** To do **
Write out all records as given; omit images.

Stored data
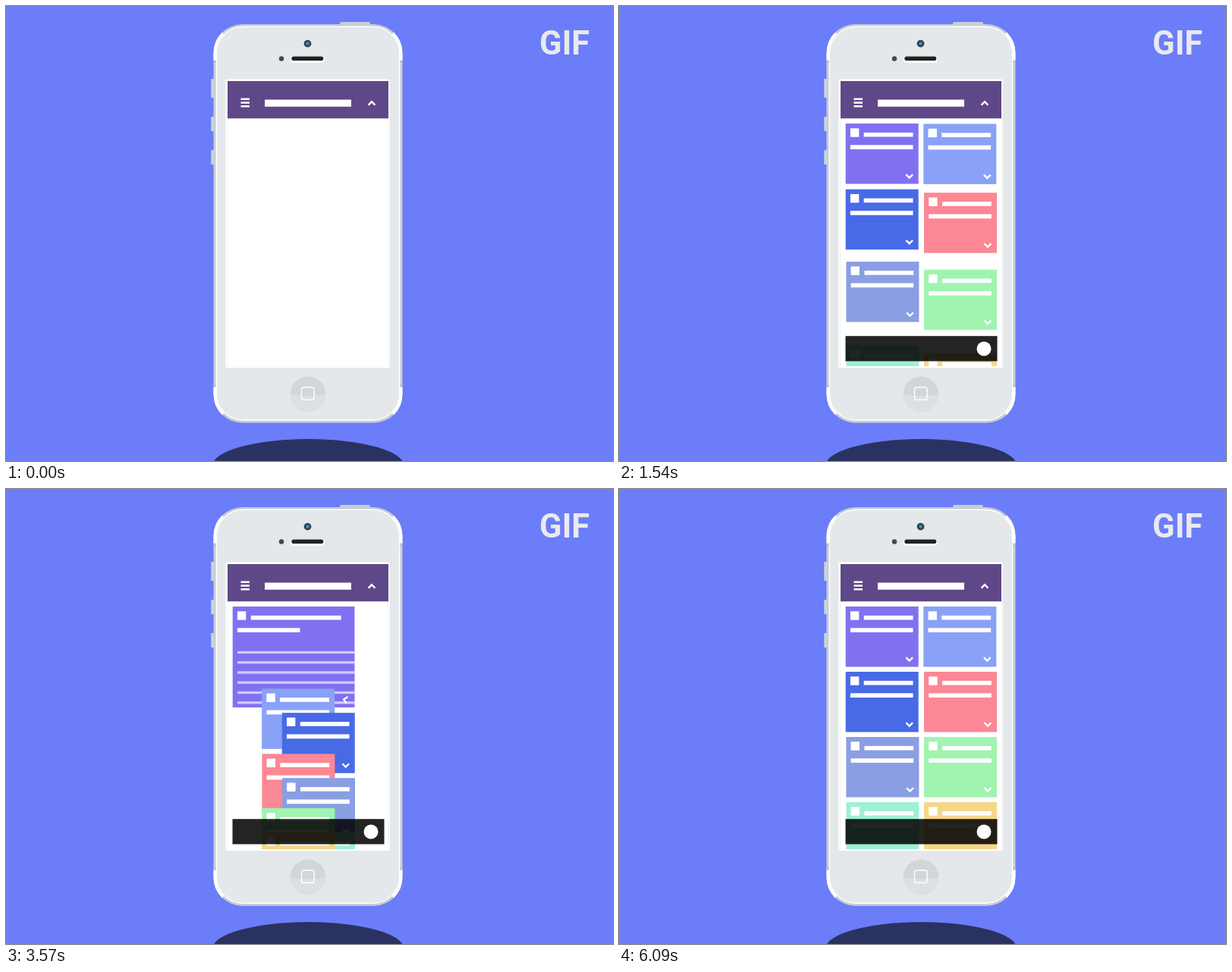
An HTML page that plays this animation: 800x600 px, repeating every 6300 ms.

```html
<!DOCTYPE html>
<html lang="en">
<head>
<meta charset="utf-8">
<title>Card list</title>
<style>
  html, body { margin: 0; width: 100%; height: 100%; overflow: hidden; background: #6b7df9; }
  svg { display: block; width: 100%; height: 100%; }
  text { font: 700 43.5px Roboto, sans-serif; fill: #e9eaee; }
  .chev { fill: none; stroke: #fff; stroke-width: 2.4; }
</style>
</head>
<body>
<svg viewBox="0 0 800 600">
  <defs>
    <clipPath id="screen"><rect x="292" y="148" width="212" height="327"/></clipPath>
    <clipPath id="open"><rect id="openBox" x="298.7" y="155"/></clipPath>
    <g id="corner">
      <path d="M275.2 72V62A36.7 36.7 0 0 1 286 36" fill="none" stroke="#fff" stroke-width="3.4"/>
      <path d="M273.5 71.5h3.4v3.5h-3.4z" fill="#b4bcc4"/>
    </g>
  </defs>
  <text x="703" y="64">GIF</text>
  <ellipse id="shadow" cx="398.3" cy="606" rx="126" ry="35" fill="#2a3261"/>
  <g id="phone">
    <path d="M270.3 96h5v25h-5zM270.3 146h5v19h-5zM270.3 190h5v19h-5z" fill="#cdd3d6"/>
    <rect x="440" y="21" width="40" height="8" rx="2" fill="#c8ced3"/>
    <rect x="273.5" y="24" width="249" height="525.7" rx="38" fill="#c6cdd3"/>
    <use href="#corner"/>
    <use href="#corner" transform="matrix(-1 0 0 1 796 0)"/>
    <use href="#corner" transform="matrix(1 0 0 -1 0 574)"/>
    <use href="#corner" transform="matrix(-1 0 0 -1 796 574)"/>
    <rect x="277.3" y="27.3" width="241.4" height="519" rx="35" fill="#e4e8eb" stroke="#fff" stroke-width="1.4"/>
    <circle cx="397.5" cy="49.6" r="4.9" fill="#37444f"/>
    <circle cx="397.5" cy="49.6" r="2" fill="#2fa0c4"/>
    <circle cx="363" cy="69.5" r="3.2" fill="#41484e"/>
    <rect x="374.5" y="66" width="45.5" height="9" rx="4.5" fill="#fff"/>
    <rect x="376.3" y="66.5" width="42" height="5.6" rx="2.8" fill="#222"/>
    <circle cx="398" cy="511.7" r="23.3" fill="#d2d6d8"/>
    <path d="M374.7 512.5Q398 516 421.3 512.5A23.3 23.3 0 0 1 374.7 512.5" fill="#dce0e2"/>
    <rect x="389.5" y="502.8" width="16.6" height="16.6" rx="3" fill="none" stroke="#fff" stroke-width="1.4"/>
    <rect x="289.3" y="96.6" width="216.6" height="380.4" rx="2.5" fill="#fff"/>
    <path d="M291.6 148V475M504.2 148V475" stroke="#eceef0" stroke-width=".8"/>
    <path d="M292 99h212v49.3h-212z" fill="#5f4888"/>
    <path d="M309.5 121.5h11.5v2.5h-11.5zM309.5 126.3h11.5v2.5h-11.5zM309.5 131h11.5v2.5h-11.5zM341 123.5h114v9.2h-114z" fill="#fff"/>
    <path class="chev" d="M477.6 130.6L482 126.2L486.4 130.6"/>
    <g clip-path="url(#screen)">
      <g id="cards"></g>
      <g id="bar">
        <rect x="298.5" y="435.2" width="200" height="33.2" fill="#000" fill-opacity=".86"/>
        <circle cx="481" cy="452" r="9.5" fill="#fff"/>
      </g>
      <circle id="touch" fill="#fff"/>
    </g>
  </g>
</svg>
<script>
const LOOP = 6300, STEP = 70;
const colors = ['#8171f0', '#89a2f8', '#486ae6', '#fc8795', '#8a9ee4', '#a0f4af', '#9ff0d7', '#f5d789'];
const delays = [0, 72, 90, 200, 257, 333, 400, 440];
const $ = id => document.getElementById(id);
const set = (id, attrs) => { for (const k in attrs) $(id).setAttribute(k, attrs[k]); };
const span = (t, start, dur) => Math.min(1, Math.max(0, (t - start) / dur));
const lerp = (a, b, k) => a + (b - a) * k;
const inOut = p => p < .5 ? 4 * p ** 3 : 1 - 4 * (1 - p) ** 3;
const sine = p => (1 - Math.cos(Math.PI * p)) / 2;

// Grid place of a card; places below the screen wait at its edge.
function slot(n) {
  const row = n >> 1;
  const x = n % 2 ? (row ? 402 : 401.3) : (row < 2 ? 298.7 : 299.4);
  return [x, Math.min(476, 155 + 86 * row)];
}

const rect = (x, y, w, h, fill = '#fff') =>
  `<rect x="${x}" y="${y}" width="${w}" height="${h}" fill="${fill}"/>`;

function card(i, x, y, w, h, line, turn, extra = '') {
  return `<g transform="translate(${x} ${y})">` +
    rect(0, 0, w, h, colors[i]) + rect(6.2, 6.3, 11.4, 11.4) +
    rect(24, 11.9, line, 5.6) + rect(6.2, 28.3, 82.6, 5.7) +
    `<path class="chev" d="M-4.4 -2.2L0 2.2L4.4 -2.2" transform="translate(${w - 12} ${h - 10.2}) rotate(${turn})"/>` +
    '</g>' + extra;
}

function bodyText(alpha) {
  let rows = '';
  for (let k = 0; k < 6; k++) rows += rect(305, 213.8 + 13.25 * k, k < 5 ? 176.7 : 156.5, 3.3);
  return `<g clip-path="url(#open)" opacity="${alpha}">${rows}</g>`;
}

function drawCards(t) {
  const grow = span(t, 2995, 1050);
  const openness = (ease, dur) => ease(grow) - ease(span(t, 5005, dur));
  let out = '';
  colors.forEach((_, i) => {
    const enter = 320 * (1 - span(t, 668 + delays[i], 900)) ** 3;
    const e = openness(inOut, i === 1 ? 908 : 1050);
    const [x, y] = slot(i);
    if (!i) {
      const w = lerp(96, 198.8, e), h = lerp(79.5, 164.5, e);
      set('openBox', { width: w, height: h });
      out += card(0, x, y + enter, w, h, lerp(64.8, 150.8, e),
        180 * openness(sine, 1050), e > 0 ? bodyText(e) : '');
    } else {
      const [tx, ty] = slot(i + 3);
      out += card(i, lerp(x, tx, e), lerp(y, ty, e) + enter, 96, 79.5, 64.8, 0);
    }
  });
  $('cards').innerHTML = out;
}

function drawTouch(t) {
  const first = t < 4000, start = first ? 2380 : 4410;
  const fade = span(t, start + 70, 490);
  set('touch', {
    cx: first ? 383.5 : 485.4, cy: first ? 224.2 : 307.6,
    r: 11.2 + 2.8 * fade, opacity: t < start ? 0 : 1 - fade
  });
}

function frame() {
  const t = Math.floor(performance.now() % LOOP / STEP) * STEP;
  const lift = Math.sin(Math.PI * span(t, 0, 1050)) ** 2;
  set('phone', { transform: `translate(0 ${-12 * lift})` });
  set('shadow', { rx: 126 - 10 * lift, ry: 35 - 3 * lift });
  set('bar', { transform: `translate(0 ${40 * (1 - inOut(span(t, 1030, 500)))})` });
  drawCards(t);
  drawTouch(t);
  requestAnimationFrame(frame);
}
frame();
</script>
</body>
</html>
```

** Task result **
An HTML page that plays this animation: 800x600 px, repeating every 6300 ms.

```html
<!DOCTYPE html>
<html lang="en">
<head>
<meta charset="utf-8">
<title>Card list</title>
<style>
  html, body { margin: 0; width: 100%; height: 100%; overflow: hidden; background: #6b7df9; }
  svg { display: block; width: 100%; height: 100%; }
  text { font: 700 43.5px Roboto, sans-serif; fill: #e9eaee; }
  .chev { fill: none; stroke: #fff; stroke-width: 2.4; }
</style>
</head>
<body>
<svg viewBox="0 0 800 600">
  <defs>
    <clipPath id="screen"><rect x="292" y="148" width="212" height="327"/></clipPath>
    <clipPath id="open"><rect id="openBox" x="298.7" y="155"/></clipPath>
    <g id="corner">
      <path d="M275.2 72V62A36.7 36.7 0 0 1 286 36" fill="none" stroke="#fff" stroke-width="3.4"/>
      <path d="M273.5 71.5h3.4v3.5h-3.4z" fill="#b4bcc4"/>
    </g>
  </defs>
  <text x="703" y="64">GIF</text>
  <ellipse id="shadow" cx="398.3" cy="606" rx="126" ry="35" fill="#2a3261"/>
  <g id="phone">
    <path d="M270.3 96h5v25h-5zM270.3 146h5v19h-5zM270.3 190h5v19h-5z" fill="#cdd3d6"/>
    <rect x="440" y="21" width="40" height="8" rx="2" fill="#c8ced3"/>
    <rect x="273.5" y="24" width="249" height="525.7" rx="38" fill="#c6cdd3"/>
    <use href="#corner"/>
    <use href="#corner" transform="matrix(-1 0 0 1 796 0)"/>
    <use href="#corner" transform="matrix(1 0 0 -1 0 574)"/>
    <use href="#corner" transform="matrix(-1 0 0 -1 796 574)"/>
    <rect x="277.3" y="27.3" width="241.4" height="519" rx="35" fill="#e4e8eb" stroke="#fff" stroke-width="1.4"/>
    <circle cx="397.5" cy="49.6" r="4.9" fill="#37444f"/>
    <circle cx="397.5" cy="49.6" r="2" fill="#2fa0c4"/>
    <circle cx="363" cy="69.5" r="3.2" fill="#41484e"/>
    <rect x="374.5" y="66" width="45.5" height="9" rx="4.5" fill="#fff"/>
    <rect x="376.3" y="66.5" width="42" height="5.6" rx="2.8" fill="#222"/>
    <circle cx="398" cy="511.7" r="23.3" fill="#d2d6d8"/>
    <path d="M374.7 512.5Q398 516 421.3 512.5A23.3 23.3 0 0 1 374.7 512.5" fill="#dce0e2"/>
    <rect x="389.5" y="502.8" width="16.6" height="16.6" rx="3" fill="none" stroke="#fff" stroke-width="1.4"/>
    <rect x="289.3" y="96.6" width="216.6" height="380.4" rx="2.5" fill="#fff"/>
    <path d="M291.6 148V475M504.2 148V475" stroke="#eceef0" stroke-width=".8"/>
    <path d="M292 99h212v49.3h-212z" fill="#5f4888"/>
    <path d="M309.5 121.5h11.5v2.5h-11.5zM309.5 126.3h11.5v2.5h-11.5zM309.5 131h11.5v2.5h-11.5zM341 123.5h114v9.2h-114z" fill="#fff"/>
    <path class="chev" d="M477.6 130.6L482 126.2L486.4 130.6"/>
    <g clip-path="url(#screen)">
      <g id="cards"></g>
      <g id="bar">
        <rect x="298.5" y="435.2" width="200" height="33.2" fill="#000" fill-opacity=".86"/>
        <circle cx="481" cy="452" r="9.5" fill="#fff"/>
      </g>
      <circle id="touch" fill="#fff"/>
    </g>
  </g>
</svg>
<script>
const LOOP = 6300, STEP = 70;
const colors = ['#8171f0', '#89a2f8', '#486ae6', '#fc8795', '#8a9ee4', '#a0f4af', '#9ff0d7', '#f5d789'];
const delays = [0, 72, 90, 200, 257, 333, 400, 440];
const $ = id => document.getElementById(id);
const set = (id, attrs) => { for (const k in attrs) $(id).setAttribute(k, attrs[k]); };
const span = (t, start, dur) => Math.min(1, Math.max(0, (t - start) / dur));
const lerp = (a, b, k) => a + (b - a) * k;
const inOut = p => p < .5 ? 4 * p ** 3 : 1 - 4 * (1 - p) ** 3;
const sine = p => (1 - Math.cos(Math.PI * p)) / 2;

// Grid place of a card; places below the screen wait at its edge.
function slot(n) {
  const row = n >> 1;
  const x = n % 2 ? (row ? 402 : 401.3) : (row < 2 ? 298.7 : 299.4);
  return [x, Math.min(476, 155 + 86 * row)];
}

const rect = (x, y, w, h, fill = '#fff') =>
  `<rect x="${x}" y="${y}" width="${w}" height="${h}" fill="${fill}"/>`;

function card(i, x, y, w, h, line, turn, extra = '') {
  return `<g transform="translate(${x} ${y})">` +
    rect(0, 0, w, h, colors[i]) + rect(6.2, 6.3, 11.4, 11.4) +
    rect(24, 11.9, line, 5.6) + rect(6.2, 28.3, 82.6, 5.7) +
    `<path class="chev" d="M-4.4 -2.2L0 2.2L4.4 -2.2" transform="translate(${w - 12} ${h - 10.2}) rotate(${turn})"/>` +
    '</g>' + extra;
}

function bodyText(alpha) {
  let rows = '';
  for (let k = 0; k < 6; k++) rows += rect(305, 213.8 + 13.25 * k, k < 5 ? 176.7 : 156.5, 3.3);
  return `<g clip-path="url(#open)" opacity="${alpha}">${rows}</g>`;
}

function drawCards(t) {
  const grow = span(t, 2995, 1050);
  const openness = (ease, dur) => ease(grow) - ease(span(t, 5005, dur));
  let out = '';
  colors.forEach((_, i) => {
    const enter = 320 * (1 - span(t, 668 + delays[i], 900)) ** 3;
    const e = openness(inOut, i === 1 ? 908 : 1050);
    const [x, y] = slot(i);
    if (!i) {
      const w = lerp(96, 198.8, e), h = lerp(79.5, 164.5, e);
      set('openBox', { width: w, height: h });
      out += card(0, x, y + enter, w, h, lerp(64.8, 150.8, e),
        180 * openness(sine, 1050), e > 0 ? bodyText(e) : '');
    } else {
      const [tx, ty] = slot(i + 3);
      out += card(i, lerp(x, tx, e), lerp(y, ty, e) + enter, 96, 79.5, 64.8, 0);
    }
  });
  $('cards').innerHTML = out;
}

function drawTouch(t) {
  const first = t < 4000, start = first ? 2380 : 4410;
  const fade = span(t, start + 70, 490);
  set('touch', {
    cx: first ? 383.5 : 485.4, cy: first ? 224.2 : 307.6,
    r: 11.2 + 2.8 * fade, opacity: t < start ? 0 : 1 - fade
  });
}

function frame() {
  const t = Math.floor(performance.now() % LOOP / STEP) * STEP;
  const lift = Math.sin(Math.PI * span(t, 0, 1050)) ** 2;
  set('phone', { transform: `translate(0 ${-12 * lift})` });
  set('shadow', { rx: 126 - 10 * lift, ry: 35 - 3 * lift });
  set('bar', { transform: `translate(0 ${40 * (1 - inOut(span(t, 1030, 500)))})` });
  drawCards(t);
  drawTouch(t);
  requestAnimationFrame(frame);
}
frame();
</script>
</body>
</html>
```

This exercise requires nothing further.